Gimme That Ol' Time 8-Bit Cartridge

By Chad Leigh Kluck on

Baseball is the American sport, many changes over the years, many heroes, and many memories. Nothing used to bring us closer to the game than a ticket to the ballpark. Within the past decade, another way was invented to bring us to the game. I received my first "ticket" on Christmas of '88. Boy, was I ecstatic when I opened my present and found "Tandy Color Baseball." I remember many times sticking my color Baseball game cartridge into my old Tandy and turning it on. The last few measures of the American national anthem were played and then little blue stick figures ran onto the field. After they took their positions, a little red stick figure moved to the plate. There were only two pitches to chose from: "strike" and "ball."

The players and teams had no names, but if you felt compelled to, you could enter your players' names before the game. Every game that is, we didn't have a saving feature back in my days. If you hit a home run, random digital static symbolizing the crowd was heard. Now, ten years later, I've upgraded from my 1 MHZ Tandy and have a 200 MHZ with MMX. (I myself don't know exactly what MMX does, but supposedly it enhances multimedia programs, such as flight simulators, sport games, action games, and Fuzzy Bear's 1-2-3 Adventure.) I can choose which of the thirty major league parks I want to play in, which of the thirty teams I want to play, whom of the current 1998 players I want on my roster, and which pitch I want to throw.

The current technology goes further than that. The crowd actually chants, vendors are heard, an organist plays, and announcers comment on the game. It is more or less like watching television, except you are in control. You can replace the pitcher who just allowed six runs in the second inning. You can make the double play. You can hit the grand slam. You are in the game with 3-D graphics and each player's particular batting style, strengths, and weaknesses. The only thing you don't have is the peanuts and Cracker Jack.
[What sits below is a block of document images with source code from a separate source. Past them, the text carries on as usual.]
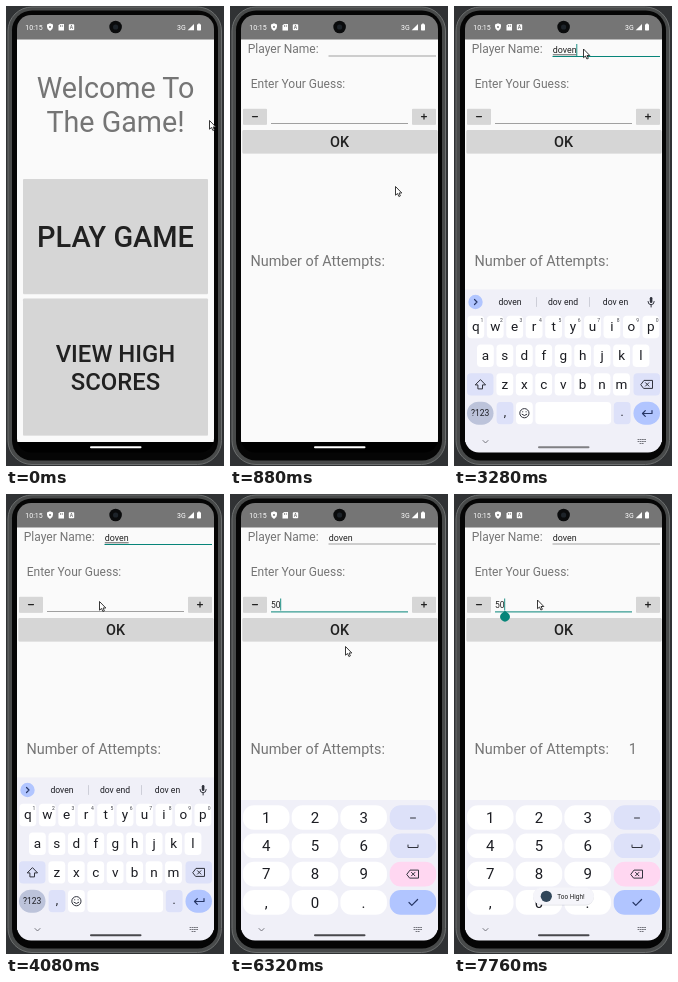
These frames come from a looping animation (218 px wide and 460 px high, 8 s). An HTML page:

```html
<!DOCTYPE html>
<html lang="en">
<head>
<meta charset="utf-8">
<title>Guessing game</title>
<style>
html, body { margin: 0; width: 100%; height: 100%; overflow: hidden; background: #303234; }
svg { display: block; width: 218px; height: 460px; font-family: Roboto, sans-serif; }
</style>
</head>
<body>
<svg id="stage" viewBox="0 0 218 460" xmlns="http://www.w3.org/2000/svg"></svg>
<script>
const rect = (x, y, w, h, fill, r = 0, extra = '') =>
  `<rect x="${x}" y="${y}" width="${w}" height="${h}" rx="${r}" fill="${fill}" ${extra}/>`;
const text = (s, x, y, size, fill = '#757575', anchor = 'start', extra = '') =>
  `<text x="${x}" y="${y}" font-size="${size}" fill="${fill}" text-anchor="${anchor}" ${extra}>${s}</text>`;
const line = (d, color = '#30323c', w = 1, extra = '') =>
  `<path d="${d}" fill="none" stroke="${color}" stroke-width="${w}" stroke-linecap="round" stroke-linejoin="round" ${extra}/>`;
const group = (id, body, extra = '') => `<g id="${id}" ${extra}>${body}</g>`;
const mid = (s, x, y, size, fill, extra) => text(s, x, y, size, fill, 'middle', extra);

const INK = '#212121', TEAL = '#078579', GREY = '#d6d6d6';
const LILAC = '#dde1f9', BLUE = '#b1c5ff', PAD = '#f0f0f8', KEYINK = '#1b1c22';
const MEDIUM = 'font-weight="500"';

function button(x, y, w, h) {
  return rect(x, y + .8, w, h, '#000', 1, 'opacity=".13"') + rect(x, y, w, h, GREY, 1);
}

function statusBar() {
  return rect(11, 9, 197, 24.5, '#757575') +
    text('10:15', 19.3, 23.8, 7, '#fff') +
    '<path d="M44 17.3l3 1.2v2.2q0 2.8-3 4.2q-3-1.4-3-4.2v-2.2z" fill="#fff"/>' +
    '<circle cx="44" cy="21" r="1" fill="#757575"/>' +
    '<path d="M54 18h4v6.5h-5.5v-5z" fill="#fff"/>' +
    line('M54.5 19.3v1.3M56.3 19.3v1.3', '#757575', .7) +
    rect(62.8, 18.3, 5.4, 6, '#fff', .8) +
    mid('A', 65.5, 23.2, 5, '#757575', 'font-weight="700"') +
    text('3G', 171, 23.6, 7, '#fff') +
    '<path d="M188 18v6.3h-6.3z" fill="#fff"/>' +
    rect(191, 18.3, 4, 6.2, '#fff', .7) + rect(192.2, 17.5, 1.6, 1.5, '#fff') +
    '<circle cx="109.6" cy="21" r="6.3" fill="#0a0b0c"/>' +
    '<circle cx="109.6" cy="21" r="2.6" fill="#1d2329"/>';
}

function homePage() {
  return rect(11, 33, 197, 403, '#fafafa') +
    mid('Welcome To', 109.5, 92.4, 28.7, '#757575') +
    mid('The Game!', 109.5, 126.2, 28.7, '#757575') +
    button(17, 173, 185, 114.5) +
    rect(17, 173, 185, 114.5, '#000', 1, 'id="playPress" opacity="0"') +
    mid('PLAY GAME', 109.5, 241, 28.9, INK, MEDIUM) +
    button(17, 292.5, 185, 136.5) +
    mid('VIEW HIGH', 109.5, 356, 23.9, INK, MEDIUM) +
    mid('SCORES', 109.5, 384, 23.9, INK, MEDIUM);
}

function gamePage() {
  return rect(11, 33, 197, 403, '#fafafa') +
    text('Player Name:', 17.8, 47.2, 12) +
    rect(98.5, 49.6, 107.5, .8, '#8a8a8a', 0, 'id="nameLine"') +
    text('', 98.8, 47.2, 8.9, INK, 'start', 'id="nameText"') +
    rect(98.8, 48.5, 24.5, .7, INK, 0, 'id="compose"') +
    text('Enter Your Guess:', 20.7, 82.2, 12) +
    button(13, 102.8, 24, 15.5) + line('M22.5 110.6h5', INK, 1.2) +
    button(182, 102.8, 24, 15.5) + line('M191.5 110.6h5M194 108.1v5', INK, 1.2) +
    rect(41, 117, 137, .8, '#8a8a8a', 0, 'id="guessLine"') +
    text('', 41, 113.9, 8.5, INK, 'start', 'id="guessText"') +
    button(12.5, 124, 195, 23) +
    rect(12.5, 124, 195, 23, 'url(#ripple)', 1, 'id="okPress" opacity="0"') +
    mid('OK', 109.5, 141.3, 14.4, INK, MEDIUM) +
    text('Number of Attempts:', 20.5, 259.5, 14.4) +
    text('1', 174.8, 259.5, 14.4, '#757575', 'start', 'id="tries"') +
    rect(0, 0, .9, 12, TEAL, 0, 'id="caret"') +
    group('handle', `<path d="M51 116.8L55 120A4.8 4.8 0 1 1 47 120Z" fill="${TEAL}"/>`);
}

const backspace = (x, y) =>
  line(`M${x - 6} ${y}l3-4h8.5v8h-8.5zM${x - 1.5} ${y - 1.7}l3.4 3.4m0-3.4l-3.4 3.4`);

function keyRow(letters, x, y, hints = '') {
  return [...letters].map((c, i) => {
    const cx = x + i * 19.45;
    return rect(cx - 8.4, y - 11.2, 16.8, 22.4, '#fff', 4) +
      mid(c, cx, y + 4.4, 13.5, KEYINK) +
      (hints ? mid(hints[i], cx + 6.2, y - 4.8, 5, '#44464f') : '');
  }).join('');
}

function toolbar() {
  const box = (x, w, h) => line(`M${x - w} ${298.5 - h}h${2 * w}v${2 * h}h${-2 * w}z`);
  return line('M22.5 296l-2.5 2.5l2.5 2.5', '#273766', 1.2) +
    box(50, 4, 4) + line('M48 299.5q2 2.5 4 0M48.5 297v.2M51.5 297v.2') +
    mid('GIF', 77.5, 301.5, 8, '#30323c', 'font-weight="700"') +
    box(106, 3.5, 4.2) + line('M104.5 294h3M104.5 298h3M104.5 300.5h3') +
    box(134, 4.2, 3.6) + line('M132 298h1.5M135 298h1M132 303.5h4') +
    line('M152 294v9', '#c4c6d0', .8) +
    [165.5, 169, 172.5].map(x => `<circle cx="${x}" cy="298.5" r="1.1" fill="#30323c"/>`).join('');
}

function letterKeys() {
  return `<circle cx="21.5" cy="298.5" r="7.2" fill="${BLUE}"/>` +
    group('tools', toolbar()) +
    group('words', line('M20.5 296l2.5 2.5l-2.5 2.5', '#273766', 1.2) +
      [56, 109, 161.5].map((x, i) => mid('', x, 301.5, 8.6, KEYINK, `id="word${i}"`)).join('') +
      line('M82.5 294v9M135.5 294v9', '#c4c6d0', .8)) +
    rect(195.8, 293.5, 2.6, 6, '#30323c', 1.3) +
    line('M194 298q0 3.2 3.1 3.2t3.1-3.2M197.1 301.5v2') +
    keyRow('qwertyuiop', 21.8, 323.5, '1234567890') +
    keyRow('asdfghjkl', 31.4, 352.2) +
    keyRow('zxcvbnm', 50.8, 380.9) +
    rect(13, 369.7, 26.5, 22.4, LILAC, 4) +
    line('M26.2 376.4l-5 5h2.7v4h4.6v-4h2.7z') +
    rect(179.5, 369.7, 26.5, 22.4, LILAC, 4) + backspace(193, 380.9) +
    rect(13, 398.2, 26.5, 23, '#bcc3da', 11.5) + mid('?123', 26.2, 412.7, 8.5, KEYINK) +
    rect(42.6, 398.4, 16.8, 22.4, LILAC, 4) + mid(',', 51, 412.2, 12, KEYINK) +
    rect(62, 398.4, 16.8, 22.4, '#fff', 4) +
    '<circle cx="70.4" cy="409.7" r="4.6" fill="none" stroke="#30323c"/>' +
    line('M68.7 408.2v.2M72.1 408.2v.2M68 410.9q2.4 2.5 4.8 0') +
    rect(81.4, 398.4, 75.7, 22.4, '#fff', 4) +
    rect(159.8, 398.4, 16.8, 22.4, LILAC, 4) + mid('.', 168.2, 412.2, 12, KEYINK) +
    rect(179.5, 398.2, 26.5, 23, BLUE, 11.5) +
    line('M198 407v3h-9.5m2.8-2.8l-2.8 2.8l2.8 2.8', '#273766', 1.2);
}

function numberKeys() {
  const rows = ['123', '456', '789', ',0.'];
  const side = [LILAC, LILAC, '#ffd7f1', BLUE];
  return rows.map((row, r) => {
    const y = 323.5 + r * 28.3;
    return [...row].map((c, i) => rect(13 + i * 48.7, y - 12.3, 46.5, 24.6, '#fff', 11) +
      mid(c, 36.2 + i * 48.7, y + 5.3, 15, KEYINK)).join('') +
      rect(159.7, y - 12.3, 46.5, 24.6, side[r], 11);
  }).join('') +
    line('M180.5 324h5') + line('M178 351v2.5h10v-2.5') + backspace(183, 380.1) +
    line('M179 408.5l2.8 2.8l5.8-5.8', '#273766', 1.2);
}

function navIcons() {
  return line('M29 437l2.5 2.5l2.5-2.5', '#74757d') +
    line('M184 436h8M184 438h8M186 440h4', '#74757d', 1, 'stroke-dasharray="1 1.2"');
}

function toast() {
  return rect(79, 394, 61, 17.5, '#3c4260', 8.7, 'opacity=".16"') +
    rect(79, 393.5, 61, 17.3, '#f5f5fa', 8.6) +
    '<circle cx="92.3" cy="402.3" r="5.6" fill="#31475a"/>' +
    text('Too High!', 103.3, 404.7, 6.4, INK);
}

const stage = document.getElementById('stage');
stage.innerHTML =
  '<defs><clipPath id="glass"><rect x="11" y="9" width="197" height="437.5" rx="14"/></clipPath>' +
  '<linearGradient id="ripple"><stop offset="0" stop-color="#b9b9b9"/><stop offset=".8" stop-color="#b9b9b9"/>' +
  '<stop offset="1" stop-color="#cecece"/></linearGradient></defs>' +
  rect(0, 0, 218, 460, '#303234') +
  rect(2, 1, 213.5, 457.5, '#484a4a', 24, 'stroke="#6c6f6f"') +
  rect(6, 4.5, 206, 450, '#050505', 20) +
  group('screen',
    rect(11, 9, 197, 438, '#000') +
    group('home', homePage()) + group('game', gamePage()) + statusBar() +
    group('keyboard', rect(11, 286, 197, 170, PAD, 0, 'id="pad"') +
      group('letters', letterKeys()) + navIcons()) +
    group('numbers', numberKeys()) +
    rect(84, 440.2, 51.5, 2, '#fff', 1, 'id="pill"') +
    group('toast', toast()), 'clip-path="url(#glass)"') +
  group('pointer', '<path d="M.5.5V9.2L2.5 7.5L3.9 10.5L5.4 9.8L4 7H6.8Z" fill="#fff" stroke="#222" stroke-width=".9" stroke-linejoin="round"/>');

const el = {};
stage.querySelectorAll('[id]').forEach(n => el[n.id] = n);

// Rows of [time, value...]
const pointerPath = [
  [0, 203, 114], [560, 165, 180], [880, 165, 180], [1440, 129, 42.5], [3680, 129, 42.5],
  [4080, 93, 107], [4960, 93, 107], [5040, 90, 131.5], [5360, 96, 147], [6240, 96, 147],
  [6320, 115, 152], [6480, 115, 152], [6640, 111, 138], [6960, 111, 138],
  [7280, 90, 112], [7600, 83, 105.5]
];
const toastFade = [[6720, 0], [6800, .25], [6960, .7], [7200, 1]];
const okFade = [[6880, 0], [6960, 1], [7040, 1], [7200, 0]];
const pillTone = [[1840, 238], [2560, 215], [3280, 128], [3440, 72]];
const keyboardRise = [[1760, 70], [1840, 0], [2320, -2.5]];
const typing = [
  [0, '', '', '', ''],
  [2560, 'd', 'd', 'do', 'did'],
  [2720, 'do', 'do', 'don’t', 'dog'],
  [2960, 'dov', 'dov', 'dove', 'do v'],
  [3040, 'dove', 'dove', 'doves', 'do ve'],
  [3280, 'doven', 'doven', 'dov end', 'dov en']
];
const guesses = [[0, ''], [6000, '5'], [6320, '50']];

function step(table, t) {
  return table.filter(r => r[0] <= t).pop() || table[0];
}
function tween(table, t) {
  const i = table.findIndex(r => r[0] > t);
  if (i < 0) return table[table.length - 1].slice(1);
  if (i === 0) return table[0].slice(1);
  const [a, b] = [table[i - 1], table[i]], k = (t - a[0]) / (b[0] - a[0]);
  return a.slice(1).map((v, j) => v + (b[j + 1] - v) * k);
}
const set = (id, attrs) => { for (const k in attrs) el[id].setAttribute(k, attrs[k]); };
const show = (id, on) => set(id, { opacity: +on });
const put = (id, s) => { if (el[id].textContent !== s) el[id].textContent = s; };
const between = (t, a, b) => t >= a && t < b;

function field(id, y, focus) {
  set(id, { fill: focus ? TEAL : '#8a8a8a', height: focus ? 1 : .8, y: focus ? y + .4 : y });
}

function render(ms) {
  const t = Math.floor(ms / 80) * 80;
  const onName = between(t, 1760, 4240), onGuess = t >= 4240;

  show('playPress', between(t, 720, 880) ? .12 : 0);
  show('game', t < 800 ? 0 : t < 880 ? .6 : 1);
  field('nameLine', 49.6, onName);
  field('guessLine', 117, onGuess);

  const [, name, ...words] = step(typing, t);
  put('nameText', name);
  words.forEach((w, i) => put('word' + i, w));
  const nameWidth = el.nameText.getComputedTextLength();
  set('compose', { width: nameWidth });
  show('compose', onName && name !== '');
  show('tools', name === '');
  show('words', name !== '');

  put('guessText', step(guesses, t)[1]);
  const nameCaret = between(t, 1760, 2320) || between(t, 2560, 3760);
  const guessCaret = between(t, 5120, 6800) || t >= 7760;
  show('caret', nameCaret || guessCaret);
  set('caret', onName
    ? { x: 98.5 + nameWidth, y: 38 }
    : { x: 40.7 + el.guessText.getComputedTextLength(), y: 104.5 });
  show('handle', t >= 7760);
  show('tries', t >= 6800);
  show('okPress', tween(okFade, t)[0]);

  show('keyboard', t >= 1760);
  set('keyboard', { transform: `translate(0 ${tween(keyboardRise, t)[0]})` });
  const swap = t < 4240 ? 0 : t < 4320 ? .5 : 1;
  show('letters', 1 - swap);
  show('numbers', swap);
  set('pad', { y: 286 + 22.5 * swap });

  const tone = Math.round(tween(pillTone, t)[0]);
  set('pill', { fill: t < 1840 ? '#fff' : `rgb(${tone},${tone},${tone + 4})` });
  show('toast', tween(toastFade, t)[0]);
  set('pointer', { transform: `translate(${tween(pointerPath, t).join(' ')})` });
}

const start = performance.now();
function tick() {
  render((performance.now() - start) % 8000);
  requestAnimationFrame(tick);
}
tick();
</script>
</body>
</html>
```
Baseball is not the only game, of course. There is golf, football, flight simulators, and, adventure games. All have 3-D graphics and most now have surround sound. Whatever happened to Pac-Man, Dig Dug, and Frogger? The answers: Blinky, buried, and splat respectively. Some of the old Atari systems are still in use by college kids who stay up late playing Bubble Boggle. I never had an Atari or Nintendo when I was a kid, but I had arcades and my Tandy computer. My favorites were Color Baseball, Stellar Lifeline, Dig Dug, and Pac-Man. I had friends who were able to expose me to Pole Position, Missile Command, Bizzerk, Mario Brothers, and Duck Hunt though.

I was the favorite person to play against because I had no experience with these games. In Mario Brothers, I was left to sit and watch as the other player made it past the first five hundred levels. When it was my turn, I got up to the first duck/turtle thing and quickly died, allowing the other player to begin level 532 again. I was not a nuisance. The average playing time for a two-player game was the same as an experienced one-player game. They play for an hour, die. I play for a second, die, and they were up again. I, however, was not of much value when the experienced player needed a bathroom break.

Of course there is one thing the games of the '80s did not have that today is found everywhere. There are "Children," "Teen," "Kids to Adults," "Mature," and a few others. The gore is more, limbs fly, blood splatters, you know, the normal everyday thing. Maybe the classics were good because they were for all ages. When you blew up the enemy, a point or token was displayed. Society now has exchanged reward for serious gore. The games were simpler, you did not get dizzy by watching the virtual reality scenes. The characters were oversized pixels and the sounds were just simple beeps. Simplicity is a good virtue to have. Today the players of the cartridges are either simple people or simple minded.

I am still exposed to those games of the '80s by my simple friends who say, "Gimme that 'ol 8-bit cartridge," and I am left to wonder, Why would you play an 8-bit game on a 200 MHZ computer? Crazily enough, an underground industry of bootlegging has made it possible to play these games of yesterday today. Anyone without an old system is able to go to an Internet site, download an emulator (a basic program that allows you to play other programs), and then the program that they want to play. (Spy vs. Spy, Pong, Nexis, whatever.) I don't know, I'm pretty complex. Gimme that new virtual reality if you want to play with me.